- Keeps warm air in, meaning your property is better insulated.
- This results in fewer draughts and cheaper heating bills.
- Keeps noise out – you’ll hear far less noise from outside with double glazing.
- Reduces the amount of condensation on the inside of your windows.
- Heightens security – double glazed glass is more difficult to break than single glazing.
Having explained a few of the advantages of double glazing lets explain in greater detail what double glazing is and how it keeps heat in…
A single pane of glass provides very poor insulation because glass is a good conductor of heat. So much of the heat in your room literally goes out the window (excuse our pun).
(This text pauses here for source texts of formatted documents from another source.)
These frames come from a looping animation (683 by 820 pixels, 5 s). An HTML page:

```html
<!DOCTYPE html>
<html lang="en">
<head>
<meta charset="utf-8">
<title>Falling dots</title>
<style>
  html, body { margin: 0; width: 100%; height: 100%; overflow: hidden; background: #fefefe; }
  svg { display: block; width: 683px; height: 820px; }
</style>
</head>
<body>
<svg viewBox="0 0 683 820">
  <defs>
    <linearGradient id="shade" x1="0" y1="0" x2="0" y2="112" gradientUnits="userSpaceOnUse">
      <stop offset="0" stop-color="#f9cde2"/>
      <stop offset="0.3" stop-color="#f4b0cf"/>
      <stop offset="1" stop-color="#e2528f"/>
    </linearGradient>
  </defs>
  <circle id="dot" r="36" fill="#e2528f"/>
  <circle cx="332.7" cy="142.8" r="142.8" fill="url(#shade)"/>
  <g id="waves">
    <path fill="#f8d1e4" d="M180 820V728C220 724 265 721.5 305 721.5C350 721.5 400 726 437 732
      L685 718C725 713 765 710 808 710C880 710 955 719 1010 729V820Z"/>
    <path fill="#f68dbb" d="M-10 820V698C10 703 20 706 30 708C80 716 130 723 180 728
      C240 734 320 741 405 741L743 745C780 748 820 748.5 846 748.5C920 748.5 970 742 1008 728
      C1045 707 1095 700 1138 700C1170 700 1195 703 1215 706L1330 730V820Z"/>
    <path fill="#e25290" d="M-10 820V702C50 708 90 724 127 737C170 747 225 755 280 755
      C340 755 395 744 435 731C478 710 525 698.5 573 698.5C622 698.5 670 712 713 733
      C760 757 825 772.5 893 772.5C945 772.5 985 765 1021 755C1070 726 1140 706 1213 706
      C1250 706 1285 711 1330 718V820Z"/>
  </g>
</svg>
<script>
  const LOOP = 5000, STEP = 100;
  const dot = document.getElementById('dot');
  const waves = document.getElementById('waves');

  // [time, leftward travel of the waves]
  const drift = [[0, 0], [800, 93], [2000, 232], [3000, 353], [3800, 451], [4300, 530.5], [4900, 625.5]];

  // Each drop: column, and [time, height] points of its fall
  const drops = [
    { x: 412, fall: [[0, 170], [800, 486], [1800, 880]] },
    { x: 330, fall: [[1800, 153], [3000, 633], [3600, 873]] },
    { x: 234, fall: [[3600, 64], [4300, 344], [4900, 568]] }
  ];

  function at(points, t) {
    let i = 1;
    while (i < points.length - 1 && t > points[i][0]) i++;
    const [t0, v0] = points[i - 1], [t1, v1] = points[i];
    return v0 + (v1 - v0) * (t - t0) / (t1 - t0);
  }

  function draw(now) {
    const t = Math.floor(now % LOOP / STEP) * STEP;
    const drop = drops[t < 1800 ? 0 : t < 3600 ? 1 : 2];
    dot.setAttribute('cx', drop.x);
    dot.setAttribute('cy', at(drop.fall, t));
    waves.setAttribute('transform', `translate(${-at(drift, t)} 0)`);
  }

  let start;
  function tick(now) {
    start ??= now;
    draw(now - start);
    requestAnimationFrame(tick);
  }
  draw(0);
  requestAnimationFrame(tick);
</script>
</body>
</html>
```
Install double glazing and you have a layer of air trapped between two panes of glass. Because air is a poor conductor of heat, much less heat is lost through the window since it would have to go through the layer of air before the second panel of glass.
Your home’s double glazing operates just like fibreglass batts and woollen clothing. It traps a layer of air between two panes. Air is a very poor conductor of heat, so the trapped layer sets up a blanket of protection between cold air on one side and warm on the other. Glass itself is a very good conductor. So in a home without double glazing, heat is going straight out the window.
How much cheaper will my energy bills be if I install double glazing?
If you were to replace all of the single-glazed windows in a three-bedroom, semi-detached house, the Energy Saving Trust says that you’d save between £85-£110 per year with A-rated glass which all of our windows are.
As double glazing should last for at least 20 years, that’s a saving of between £1,500 and £2,200 over 20 years. The picture below is a thermal image showing the difference in heat loss between single-glazed and double-glazed windows. The house on the left has a single-glazed window where we can see more heat escaping – indicated by the red colours.
What types of double glazing frames are there?
The most common type of window frame for double-glazed windows is uPVC – or, to give it its full name, unplasticized polyvinyl chloride. Not only is it up to three times cheaper than traditional wooden frames, but it’s also recyclable, durable and the most energy-efficient frame type.
uPVC window and door frames are available in a variety of colours and finishes. uPVC is easy to keep clean, too, requiring little more than a wipe down with a soft cloth and a spot of washing-up liquid every now and again. Alternative options to uPVC include aluminum frames. Using our online quoting system allows you to take a look at a range of options giving you a price and a clearer understanding of whats on offer, making sure you make the best decision for your style and home.